Records to use: Begin

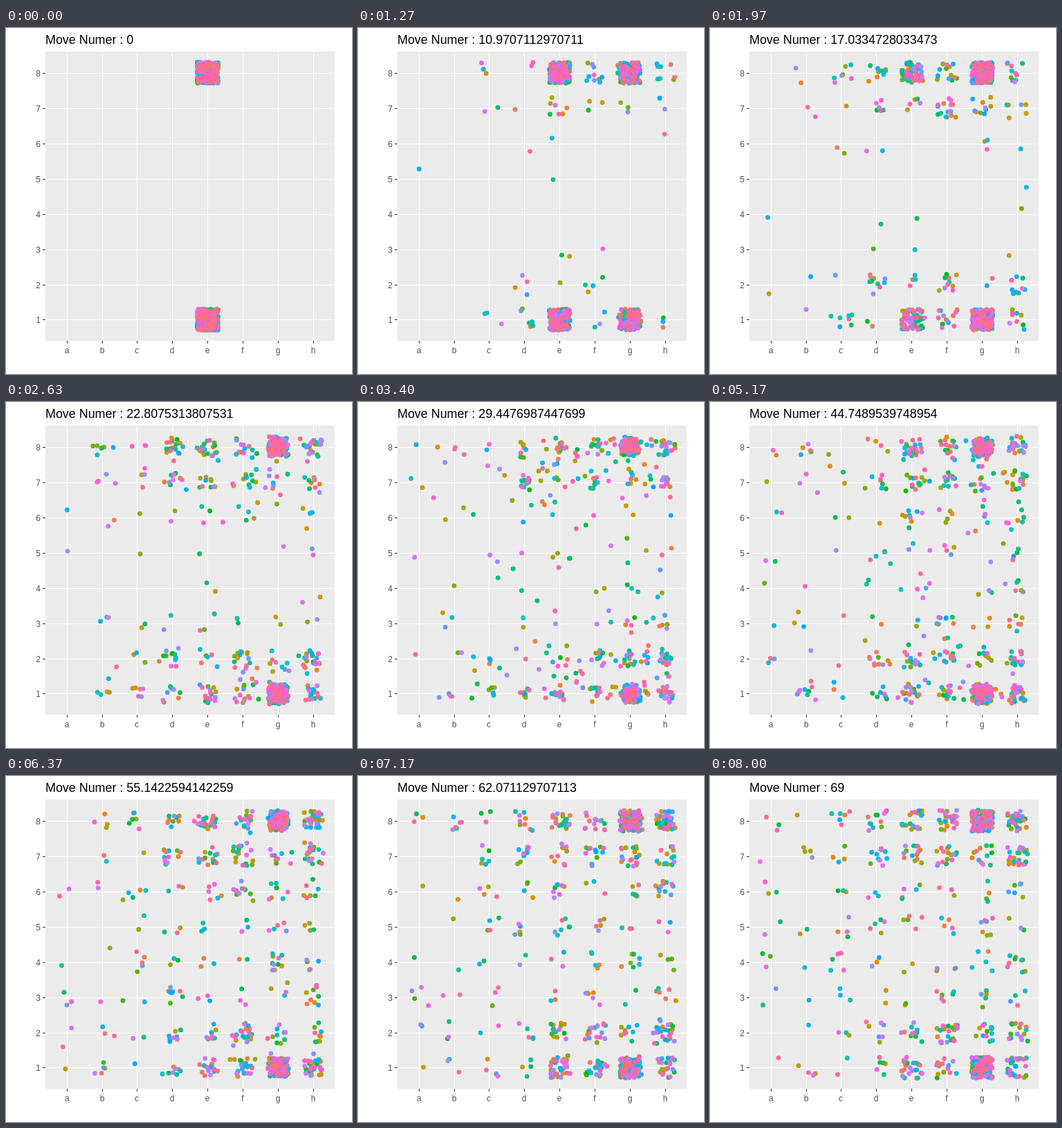
An HTML page with a canvas that plays this animation: 500 px wide and 500 px high, repeating every 10 s.

```html
<!DOCTYPE html>
<html lang="en">
<head>
<meta charset="utf-8">
<title>King positions by move</title>
<style>
  html, body { margin: 0; width: 100%; height: 100%; overflow: hidden; background: #fff; }
  canvas { display: block; }
</style>
</head>
<body>
<canvas id="stage" width="500" height="500"></canvas>
<script>
const ctx = document.getElementById('stage').getContext('2d');
const GAMES = 380, LAST_MOVE = 69, LOOP = 10000;
const PANEL = { x: 57, y: 34, size: 418 };
const CELL = PANEL.size / 8.2;
const px = file => PANEL.x + (file + 0.6) * CELL;
const py = rank => PANEL.y + PANEL.size - (rank + 0.6) * CELL;

let seed = 20;
function random() {
  seed = (seed + 0x6D2B79F5) | 0;
  let t = Math.imul(seed ^ (seed >>> 15), 1 | seed);
  t = (t + Math.imul(t ^ (t >>> 7), 61 | t)) ^ t;
  return ((t ^ (t >>> 14)) >>> 0) / 4294967296;
}

// Evenly spaced hues in CIE LUV, lightness 65, chroma 100
function hueColor(deg) {
  const L = 65, C = 100, a = deg * Math.PI / 180;
  const u = C * Math.cos(a) / (13 * L) + 0.1978;
  const v = C * Math.sin(a) / (13 * L) + 0.4683;
  const Y = ((L + 16) / 116) ** 3;
  const X = 9 * Y * u / (4 * v);
  const Z = Y * (12 - 3 * u - 20 * v) / (4 * v);
  const channel = c => {
    c = Math.min(1, Math.max(0, c));
    return Math.round(255 * (c <= 0.0031308 ? 12.92 * c : 1.055 * c ** (1 / 2.4) - 0.055));
  };
  const rgb = [
    3.2406 * X - 1.5372 * Y - 0.4986 * Z,
    -0.9689 * X + 1.8758 * Y + 0.0415 * Z,
    0.0557 * X - 0.204 * Y + 1.057 * Z
  ];
  return `rgb(${rgb.map(channel)})`;
}

// How much a king likes a square, seen from its own back rank
const BACK = [2, 4, 3, 8, 20, 16, 150, 24];
const SECOND = [2, 3, 3, 10, 10, 15, 12, 18];
const FILES = [2, 2.5, 3, 3.5, 4.5, 4.5, 6, 7];
const RANKS = [0, 0, 1, 0.7, 0.4, 0.25, 0.12, 0.05];
function weight(file, rank) {
  if (file < 0 || file > 7 || rank < 0 || rank > 7) return 0;
  return rank === 0 ? BACK[file] : rank === 1 ? SECOND[file] : FILES[file] * RANKS[rank];
}

const STEPS = [[-1, -1], [0, -1], [1, -1], [-1, 0], [1, 0], [-1, 1], [0, 1], [1, 1]];
const jitter = () => (random() - 0.5) * 0.6;

// One jittered place per move: wait on e, castle or step out, then wander
function kingPath(black) {
  const kind = random(), u = random();
  let start, target = 4;
  if (kind < 0.72) { start = 4 + 14 * u ** 1.1; target = 6; }
  else if (kind < 0.8) { start = 10 + 12 * u; target = 2; }
  else start = 3 + 16 * u;
  start = Math.ceil(start);

  const path = [];
  let file = 4, rank = 0;
  for (let move = 0; move <= LAST_MOVE; move++) {
    if (move === start) file = target;
    else if (move > start && random() < 0.52) {
      const [dx, dy] = STEPS[Math.floor(random() * 8)];
      if (random() < weight(file + dx, rank + dy) / weight(file, rank)) {
        file += dx;
        rank += dy;
      }
    }
    path.push({
      x: px(file + jitter()),
      y: py((black ? 7 - rank : rank) + jitter())
    });
  }
  return path;
}

const games = Array.from({ length: GAMES }, (_, i) => ({
  color: hueColor(15 + 360 * i / (GAMES - 1)),
  kings: [kingPath(false), kingPath(true)]
}));

function drawAxes() {
  ctx.fillStyle = '#fff';
  ctx.fillRect(0, 0, 500, 500);
  ctx.fillStyle = '#ebebeb';
  ctx.fillRect(PANEL.x, PANEL.y, PANEL.size, PANEL.size);
  const bottom = PANEL.y + PANEL.size;
  ctx.font = '12px "Liberation Sans", Arial, sans-serif';
  for (let i = 0; i < 8; i++) {
    const x = Math.round(px(i) - 0.05), y = Math.round(py(i) + 0.08);
    ctx.fillStyle = '#fff';
    ctx.fillRect(x, PANEL.y, 1, PANEL.size);
    ctx.fillRect(PANEL.x, y, PANEL.size, 1);
    ctx.fillStyle = '#333';
    ctx.fillRect(x, bottom, 1, 4);
    ctx.fillRect(PANEL.x - 4, y, 4, 1);
    ctx.fillStyle = '#4d4d4d';
    ctx.textAlign = 'center';
    ctx.fillText('abcdefgh'[i], x, 470);
    ctx.textAlign = 'right';
    ctx.fillText(i + 1, 50, y + 5);
  }
}

function draw(move) {
  drawAxes();
  ctx.fillStyle = '#000';
  ctx.textAlign = 'left';
  ctx.font = '17.9px "Liberation Sans", Arial, sans-serif';
  ctx.fillText('Move Numer : ' + Number(move.toPrecision(15)), 57, 23);

  const from = Math.floor(move), to = Math.min(LAST_MOVE, from + 1), f = move - from;
  for (const { color, kings } of games) {
    ctx.fillStyle = color;
    for (const path of kings) {
      const a = path[from], b = path[to];
      ctx.beginPath();
      ctx.arc(a.x + (b.x - a.x) * f, a.y + (b.y - a.y) * f, 3.4, 0, 2 * Math.PI);
      ctx.fill();
    }
  }
}

const begin = performance.now();
let shown = -1;
function tick() {
  const t = (performance.now() - begin) % LOOP;
  // 30 pictures a second, then a pause on the last move
  const step = Math.min(239, Math.floor((t + 3.4) * 0.03));
  if (step !== shown) draw(LAST_MOVE * step / 239);
  shown = step;
  requestAnimationFrame(tick);
}
tick();
</script>
</body>
</html>
```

Records to use: End

▸ **Assigned task**: Could you reproduce every record above exactly, leaving out the pictures?

▸ **Your solution**:
An HTML page with a canvas that plays this animation: 500 px wide and 500 px high, repeating every 10 s.

```html
<!DOCTYPE html>
<html lang="en">
<head>
<meta charset="utf-8">
<title>King positions by move</title>
<style>
  html, body { margin: 0; width: 100%; height: 100%; overflow: hidden; background: #fff; }
  canvas { display: block; }
</style>
</head>
<body>
<canvas id="stage" width="500" height="500"></canvas>
<script>
const ctx = document.getElementById('stage').getContext('2d');
const GAMES = 380, LAST_MOVE = 69, LOOP = 10000;
const PANEL = { x: 57, y: 34, size: 418 };
const CELL = PANEL.size / 8.2;
const px = file => PANEL.x + (file + 0.6) * CELL;
const py = rank => PANEL.y + PANEL.size - (rank + 0.6) * CELL;

let seed = 20;
function random() {
  seed = (seed + 0x6D2B79F5) | 0;
  let t = Math.imul(seed ^ (seed >>> 15), 1 | seed);
  t = (t + Math.imul(t ^ (t >>> 7), 61 | t)) ^ t;
  return ((t ^ (t >>> 14)) >>> 0) / 4294967296;
}

// Evenly spaced hues in CIE LUV, lightness 65, chroma 100
function hueColor(deg) {
  const L = 65, C = 100, a = deg * Math.PI / 180;
  const u = C * Math.cos(a) / (13 * L) + 0.1978;
  const v = C * Math.sin(a) / (13 * L) + 0.4683;
  const Y = ((L + 16) / 116) ** 3;
  const X = 9 * Y * u / (4 * v);
  const Z = Y * (12 - 3 * u - 20 * v) / (4 * v);
  const channel = c => {
    c = Math.min(1, Math.max(0, c));
    return Math.round(255 * (c <= 0.0031308 ? 12.92 * c : 1.055 * c ** (1 / 2.4) - 0.055));
  };
  const rgb = [
    3.2406 * X - 1.5372 * Y - 0.4986 * Z,
    -0.9689 * X + 1.8758 * Y + 0.0415 * Z,
    0.0557 * X - 0.204 * Y + 1.057 * Z
  ];
  return `rgb(${rgb.map(channel)})`;
}

// How much a king likes a square, seen from its own back rank
const BACK = [2, 4, 3, 8, 20, 16, 150, 24];
const SECOND = [2, 3, 3, 10, 10, 15, 12, 18];
const FILES = [2, 2.5, 3, 3.5, 4.5, 4.5, 6, 7];
const RANKS = [0, 0, 1, 0.7, 0.4, 0.25, 0.12, 0.05];
function weight(file, rank) {
  if (file < 0 || file > 7 || rank < 0 || rank > 7) return 0;
  return rank === 0 ? BACK[file] : rank === 1 ? SECOND[file] : FILES[file] * RANKS[rank];
}

const STEPS = [[-1, -1], [0, -1], [1, -1], [-1, 0], [1, 0], [-1, 1], [0, 1], [1, 1]];
const jitter = () => (random() - 0.5) * 0.6;

// One jittered place per move: wait on e, castle or step out, then wander
function kingPath(black) {
  const kind = random(), u = random();
  let start, target = 4;
  if (kind < 0.72) { start = 4 + 14 * u ** 1.1; target = 6; }
  else if (kind < 0.8) { start = 10 + 12 * u; target = 2; }
  else start = 3 + 16 * u;
  start = Math.ceil(start);

  const path = [];
  let file = 4, rank = 0;
  for (let move = 0; move <= LAST_MOVE; move++) {
    if (move === start) file = target;
    else if (move > start && random() < 0.52) {
      const [dx, dy] = STEPS[Math.floor(random() * 8)];
      if (random() < weight(file + dx, rank + dy) / weight(file, rank)) {
        file += dx;
        rank += dy;
      }
    }
    path.push({
      x: px(file + jitter()),
      y: py((black ? 7 - rank : rank) + jitter())
    });
  }
  return path;
}

const games = Array.from({ length: GAMES }, (_, i) => ({
  color: hueColor(15 + 360 * i / (GAMES - 1)),
  kings: [kingPath(false), kingPath(true)]
}));

function drawAxes() {
  ctx.fillStyle = '#fff';
  ctx.fillRect(0, 0, 500, 500);
  ctx.fillStyle = '#ebebeb';
  ctx.fillRect(PANEL.x, PANEL.y, PANEL.size, PANEL.size);
  const bottom = PANEL.y + PANEL.size;
  ctx.font = '12px "Liberation Sans", Arial, sans-serif';
  for (let i = 0; i < 8; i++) {
    const x = Math.round(px(i) - 0.05), y = Math.round(py(i) + 0.08);
    ctx.fillStyle = '#fff';
    ctx.fillRect(x, PANEL.y, 1, PANEL.size);
    ctx.fillRect(PANEL.x, y, PANEL.size, 1);
    ctx.fillStyle = '#333';
    ctx.fillRect(x, bottom, 1, 4);
    ctx.fillRect(PANEL.x - 4, y, 4, 1);
    ctx.fillStyle = '#4d4d4d';
    ctx.textAlign = 'center';
    ctx.fillText('abcdefgh'[i], x, 470);
    ctx.textAlign = 'right';
    ctx.fillText(i + 1, 50, y + 5);
  }
}

function draw(move) {
  drawAxes();
  ctx.fillStyle = '#000';
  ctx.textAlign = 'left';
  ctx.font = '17.9px "Liberation Sans", Arial, sans-serif';
  ctx.fillText('Move Numer : ' + Number(move.toPrecision(15)), 57, 23);

  const from = Math.floor(move), to = Math.min(LAST_MOVE, from + 1), f = move - from;
  for (const { color, kings } of games) {
    ctx.fillStyle = color;
    for (const path of kings) {
      const a = path[from], b = path[to];
      ctx.beginPath();
      ctx.arc(a.x + (b.x - a.x) * f, a.y + (b.y - a.y) * f, 3.4, 0, 2 * Math.PI);
      ctx.fill();
    }
  }
}

const begin = performance.now();
let shown = -1;
function tick() {
  const t = (performance.now() - begin) % LOOP;
  // 30 pictures a second, then a pause on the last move
  const step = Math.min(239, Math.floor((t + 3.4) * 0.03));
  if (step !== shown) draw(LAST_MOVE * step / 239);
  shown = step;
  requestAnimationFrame(tick);
}
tick();
</script>
</body>
</html>
```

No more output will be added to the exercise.